> **The problem**: Only the text of the entries below should be returned, exactly as given, without pictures.

Saved entries:
__________________________________________________
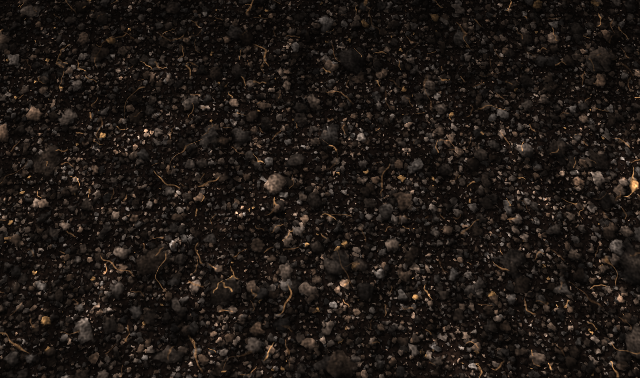
Reproduce this texture procedurally as a Shadertoy shader.

```glsl
const vec3 SHADOW = vec3(0.050, 0.036, 0.029);
const vec3 LOAM = vec3(0.245, 0.190, 0.150);
const vec3 ASH = vec3(0.215, 0.198, 0.185);
const vec3 STRAW = vec3(0.58, 0.43, 0.27);
const vec3 ROOT = vec3(0.40, 0.28, 0.18);
const vec3 LIGHT = vec3(-0.30, 0.60, 0.74);
const int CLOD_LAYERS = 6;
const float FINEST_CLOD = 0.016;
const float CLOD_GROWTH = 1.36;
const float CLOD_THINNING = 0.62;
const float STRAW_SHARE = 0.014;
const float GAIN = 1.28;
const float GRIT_SCALE = 125.0;
const float GRIT_DEPTH = 0.85;
const float HOLLOW_DEPTH = 1.1;
const float TOP_DIMMING = 0.42;

vec4 hash4(vec2 cell, float seed) {
    uvec4 v = uvec4(ivec4(cell, seed, 7.0));
    v = v * 1664525u + 1013904223u;
    for (int i = 0; i < 2; i++) {
        v.x += v.y * v.w;
        v.y += v.z * v.x;
        v.z += v.x * v.y;
        v.w += v.y * v.z;
        v ^= v >> 16u;
    }
    return vec4(v) / 4294967295.0;
}

mat2 rotation(float a) {
    return mat2(cos(a), sin(a), -sin(a), cos(a));
}

float corner(vec2 cell, vec2 offset, float seed) {
    return dot(hash4(cell, seed).xy * 2.0 - 1.0, offset);
}

float gradientNoise(vec2 p, float seed) {
    vec2 i = floor(p), f = p - i;
    vec2 w = f * f * f * (f * (f * 6.0 - 15.0) + 10.0);
    vec2 e = vec2(1.0, 0.0);
    float low = mix(corner(i, f, seed), corner(i + e, f - e, seed), w.x);
    float high = mix(corner(i + e.yx, f - e.yx, seed), corner(i + 1.0, f - 1.0, seed), w.x);
    return mix(low, high, w.y);
}

// Rounded lumps, one per occupied cell; the tallest covers its neighbours
vec3 addClods(vec3 ground, vec2 p, float size, float density, float opacity, float seed) {
    vec2 g = p / size;
    g += 0.40 * vec2(gradientNoise(g * 1.7, seed + 20.0), gradientNoise(g * 1.7, seed + 30.0));
    g += 0.16 * vec2(gradientNoise(g * 4.5, seed + 40.0), gradientNoise(g * 4.5, seed + 50.0));
    float top = -1.0, rim = 9.0, shade = 9.0, radius = 1.0;
    vec2 slope = vec2(0.0);
    vec4 trait = vec4(0.0);
    for (int y = -1; y <= 1; y++)
    for (int x = -1; x <= 1; x++) {
        vec2 cell = floor(g) + vec2(x, y);
        vec4 h = hash4(cell, seed);
        if (h.w > density) continue;
        vec2 d = g - cell - 0.2 - 0.6 * h.xy;
        float r = mix(0.28, 0.66, h.z * h.z);
        mat2 turn = rotation(h.x * 40.0);
        vec2 squash = vec2(1.0, 1.0 + 0.5 * h.y);
        float k = length(turn * d * squash) / r;
        float height = r * (1.0 - k * k);
        shade = min(shade, length(turn * (d + vec2(-0.04, 0.13)) * squash) / r);
        if (height > top) {
            top = height;
            rim = k;
            radius = r;
            slope = d / r;
            trait = hash4(cell, seed + 60.0);
        }
    }
    vec3 normal = vec3(slope, sqrt(max(1.0 - dot(slope, slope), 0.0)));
    float lit = 0.25 + 0.75 * max(dot(normal, LIGHT), 0.0);
    vec3 tint = mix(LOAM, ASH, trait.x) * mix(0.5, 1.9, trait.y * trait.y);
    tint = mix(tint, STRAW, step(1.0 - STRAW_SHARE, trait.z));
    float soft = 0.12 + 1.5 / (iResolution.y * size * radius);
    float cover = 1.0 - smoothstep(1.0 - soft, 1.0, rim);
    ground *= mix(0.5, 1.0, smoothstep(0.85, 1.35, shade));
    return mix(ground, tint * lit, cover * opacity);
}

// Thin curved roots and splinters
vec3 addFibres(vec3 ground, vec2 p, float size, float density, float width, float seed) {
    vec2 g = p / size;
    g += 0.18 * vec2(gradientNoise(g * 3.0, seed + 1.0), gradientNoise(g * 3.0, seed + 2.0));
    float pixel = 1.0 / (iResolution.y * size);
    for (int y = -1; y <= 1; y++)
    for (int x = -1; x <= 1; x++) {
        vec2 cell = floor(g) + vec2(x, y);
        vec4 h = hash4(cell, seed);
        if (h.w > density) continue;
        vec4 trait = hash4(cell, seed + 5.0);
        vec2 d = rotation(h.z * 6.2832) * (g - cell - 0.2 - 0.6 * h.xy);
        float reach = mix(0.15, 0.55, trait.x);
        d.y += (trait.y - 0.5) * 2.2 * (d.x * d.x - 0.1);
        float w = width / size * mix(0.6, 1.4, trait.z);
        float line = 1.0 - smoothstep(w - pixel * 0.5, w + pixel, abs(d.y));
        line *= 1.0 - smoothstep(reach * 0.75, reach, abs(d.x));
        vec3 tint = mix(ROOT, STRAW, trait.w * trait.w * 0.7);
        ground = mix(ground, tint, line * mix(0.25, 0.8, trait.w));
    }
    return ground;
}

void mainImage(out vec4 fragColor, in vec2 fragCoord) {
    vec2 uv = fragCoord / iResolution.y;
    float centre = 0.5 * iResolution.x / iResolution.y;

    // Grains shrink slightly with distance
    vec2 p = vec2((uv.x - centre) * (1.0 + 0.3 * uv.y), uv.y * (1.0 + 0.2 * uv.y));

    vec3 color = SHADOW;
    float size = FINEST_CLOD, density = 1.0;
    for (int i = 0; i < CLOD_LAYERS; i++) {
        float t = float(i) / float(CLOD_LAYERS - 1);
        color = addClods(color, p, size, density, mix(1.0, 0.75, t), 100.0 * float(i + 1));
        size *= CLOD_GROWTH;
        density *= CLOD_THINNING;
    }
    color = addFibres(color, p, 0.055, 0.30, 0.0013, 801.0);
    color = addFibres(color, p, 0.130, 0.28, 0.0016, 901.0);

    // Fine grit, hollows and the darker far edge
    float grit = gradientNoise(p * GRIT_SCALE, 3.0) + 0.6 * gradientNoise(p * GRIT_SCALE * 0.45, 4.0);
    float hollow = gradientNoise(p * 9.0, 5.0) + 0.8 * gradientNoise(p * 24.0, 6.0);
    color *= max(1.0 + GRIT_DEPTH * grit, 0.2) * exp(HOLLOW_DEPTH * hollow);
    color *= GAIN * (1.0 - TOP_DIMMING * smoothstep(0.55, 1.0, uv.y));
    fragColor = vec4(color + SHADOW * 0.25, 1.0);
}
```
__________________________________________________
> **Answer space**:
Reproduce this texture procedurally as a Shadertoy shader.

```glsl
const vec3 SHADOW = vec3(0.050, 0.036, 0.029);
const vec3 LOAM = vec3(0.245, 0.190, 0.150);
const vec3 ASH = vec3(0.215, 0.198, 0.185);
const vec3 STRAW = vec3(0.58, 0.43, 0.27);
const vec3 ROOT = vec3(0.40, 0.28, 0.18);
const vec3 LIGHT = vec3(-0.30, 0.60, 0.74);
const int CLOD_LAYERS = 6;
const float FINEST_CLOD = 0.016;
const float CLOD_GROWTH = 1.36;
const float CLOD_THINNING = 0.62;
const float STRAW_SHARE = 0.014;
const float GAIN = 1.28;
const float GRIT_SCALE = 125.0;
const float GRIT_DEPTH = 0.85;
const float HOLLOW_DEPTH = 1.1;
const float TOP_DIMMING = 0.42;

vec4 hash4(vec2 cell, float seed) {
    uvec4 v = uvec4(ivec4(cell, seed, 7.0));
    v = v * 1664525u + 1013904223u;
    for (int i = 0; i < 2; i++) {
        v.x += v.y * v.w;
        v.y += v.z * v.x;
        v.z += v.x * v.y;
        v.w += v.y * v.z;
        v ^= v >> 16u;
    }
    return vec4(v) / 4294967295.0;
}

mat2 rotation(float a) {
    return mat2(cos(a), sin(a), -sin(a), cos(a));
}

float corner(vec2 cell, vec2 offset, float seed) {
    return dot(hash4(cell, seed).xy * 2.0 - 1.0, offset);
}

float gradientNoise(vec2 p, float seed) {
    vec2 i = floor(p), f = p - i;
    vec2 w = f * f * f * (f * (f * 6.0 - 15.0) + 10.0);
    vec2 e = vec2(1.0, 0.0);
    float low = mix(corner(i, f, seed), corner(i + e, f - e, seed), w.x);
    float high = mix(corner(i + e.yx, f - e.yx, seed), corner(i + 1.0, f - 1.0, seed), w.x);
    return mix(low, high, w.y);
}

// Rounded lumps, one per occupied cell; the tallest covers its neighbours
vec3 addClods(vec3 ground, vec2 p, float size, float density, float opacity, float seed) {
    vec2 g = p / size;
    g += 0.40 * vec2(gradientNoise(g * 1.7, seed + 20.0), gradientNoise(g * 1.7, seed + 30.0));
    g += 0.16 * vec2(gradientNoise(g * 4.5, seed + 40.0), gradientNoise(g * 4.5, seed + 50.0));
    float top = -1.0, rim = 9.0, shade = 9.0, radius = 1.0;
    vec2 slope = vec2(0.0);
    vec4 trait = vec4(0.0);
    for (int y = -1; y <= 1; y++)
    for (int x = -1; x <= 1; x++) {
        vec2 cell = floor(g) + vec2(x, y);
        vec4 h = hash4(cell, seed);
        if (h.w > density) continue;
        vec2 d = g - cell - 0.2 - 0.6 * h.xy;
        float r = mix(0.28, 0.66, h.z * h.z);
        mat2 turn = rotation(h.x * 40.0);
        vec2 squash = vec2(1.0, 1.0 + 0.5 * h.y);
        float k = length(turn * d * squash) / r;
        float height = r * (1.0 - k * k);
        shade = min(shade, length(turn * (d + vec2(-0.04, 0.13)) * squash) / r);
        if (height > top) {
            top = height;
            rim = k;
            radius = r;
            slope = d / r;
            trait = hash4(cell, seed + 60.0);
        }
    }
    vec3 normal = vec3(slope, sqrt(max(1.0 - dot(slope, slope), 0.0)));
    float lit = 0.25 + 0.75 * max(dot(normal, LIGHT), 0.0);
    vec3 tint = mix(LOAM, ASH, trait.x) * mix(0.5, 1.9, trait.y * trait.y);
    tint = mix(tint, STRAW, step(1.0 - STRAW_SHARE, trait.z));
    float soft = 0.12 + 1.5 / (iResolution.y * size * radius);
    float cover = 1.0 - smoothstep(1.0 - soft, 1.0, rim);
    ground *= mix(0.5, 1.0, smoothstep(0.85, 1.35, shade));
    return mix(ground, tint * lit, cover * opacity);
}

// Thin curved roots and splinters
vec3 addFibres(vec3 ground, vec2 p, float size, float density, float width, float seed) {
    vec2 g = p / size;
    g += 0.18 * vec2(gradientNoise(g * 3.0, seed + 1.0), gradientNoise(g * 3.0, seed + 2.0));
    float pixel = 1.0 / (iResolution.y * size);
    for (int y = -1; y <= 1; y++)
    for (int x = -1; x <= 1; x++) {
        vec2 cell = floor(g) + vec2(x, y);
        vec4 h = hash4(cell, seed);
        if (h.w > density) continue;
        vec4 trait = hash4(cell, seed + 5.0);
        vec2 d = rotation(h.z * 6.2832) * (g - cell - 0.2 - 0.6 * h.xy);
        float reach = mix(0.15, 0.55, trait.x);
        d.y += (trait.y - 0.5) * 2.2 * (d.x * d.x - 0.1);
        float w = width / size * mix(0.6, 1.4, trait.z);
        float line = 1.0 - smoothstep(w - pixel * 0.5, w + pixel, abs(d.y));
        line *= 1.0 - smoothstep(reach * 0.75, reach, abs(d.x));
        vec3 tint = mix(ROOT, STRAW, trait.w * trait.w * 0.7);
        ground = mix(ground, tint, line * mix(0.25, 0.8, trait.w));
    }
    return ground;
}

void mainImage(out vec4 fragColor, in vec2 fragCoord) {
    vec2 uv = fragCoord / iResolution.y;
    float centre = 0.5 * iResolution.x / iResolution.y;

    // Grains shrink slightly with distance
    vec2 p = vec2((uv.x - centre) * (1.0 + 0.3 * uv.y), uv.y * (1.0 + 0.2 * uv.y));

    vec3 color = SHADOW;
    float size = FINEST_CLOD, density = 1.0;
    for (int i = 0; i < CLOD_LAYERS; i++) {
        float t = float(i) / float(CLOD_LAYERS - 1);
        color = addClods(color, p, size, density, mix(1.0, 0.75, t), 100.0 * float(i + 1));
        size *= CLOD_GROWTH;
        density *= CLOD_THINNING;
    }
    color = addFibres(color, p, 0.055, 0.30, 0.0013, 801.0);
    color = addFibres(color, p, 0.130, 0.28, 0.0016, 901.0);

    // Fine grit, hollows and the darker far edge
    float grit = gradientNoise(p * GRIT_SCALE, 3.0) + 0.6 * gradientNoise(p * GRIT_SCALE * 0.45, 4.0);
    float hollow = gradientNoise(p * 9.0, 5.0) + 0.8 * gradientNoise(p * 24.0, 6.0);
    color *= max(1.0 + GRIT_DEPTH * grit, 0.2) * exp(HOLLOW_DEPTH * hollow);
    color *= GAIN * (1.0 - TOP_DIMMING * smoothstep(0.55, 1.0, uv.y));
    fragColor = vec4(color + SHADOW * 0.25, 1.0);
}
```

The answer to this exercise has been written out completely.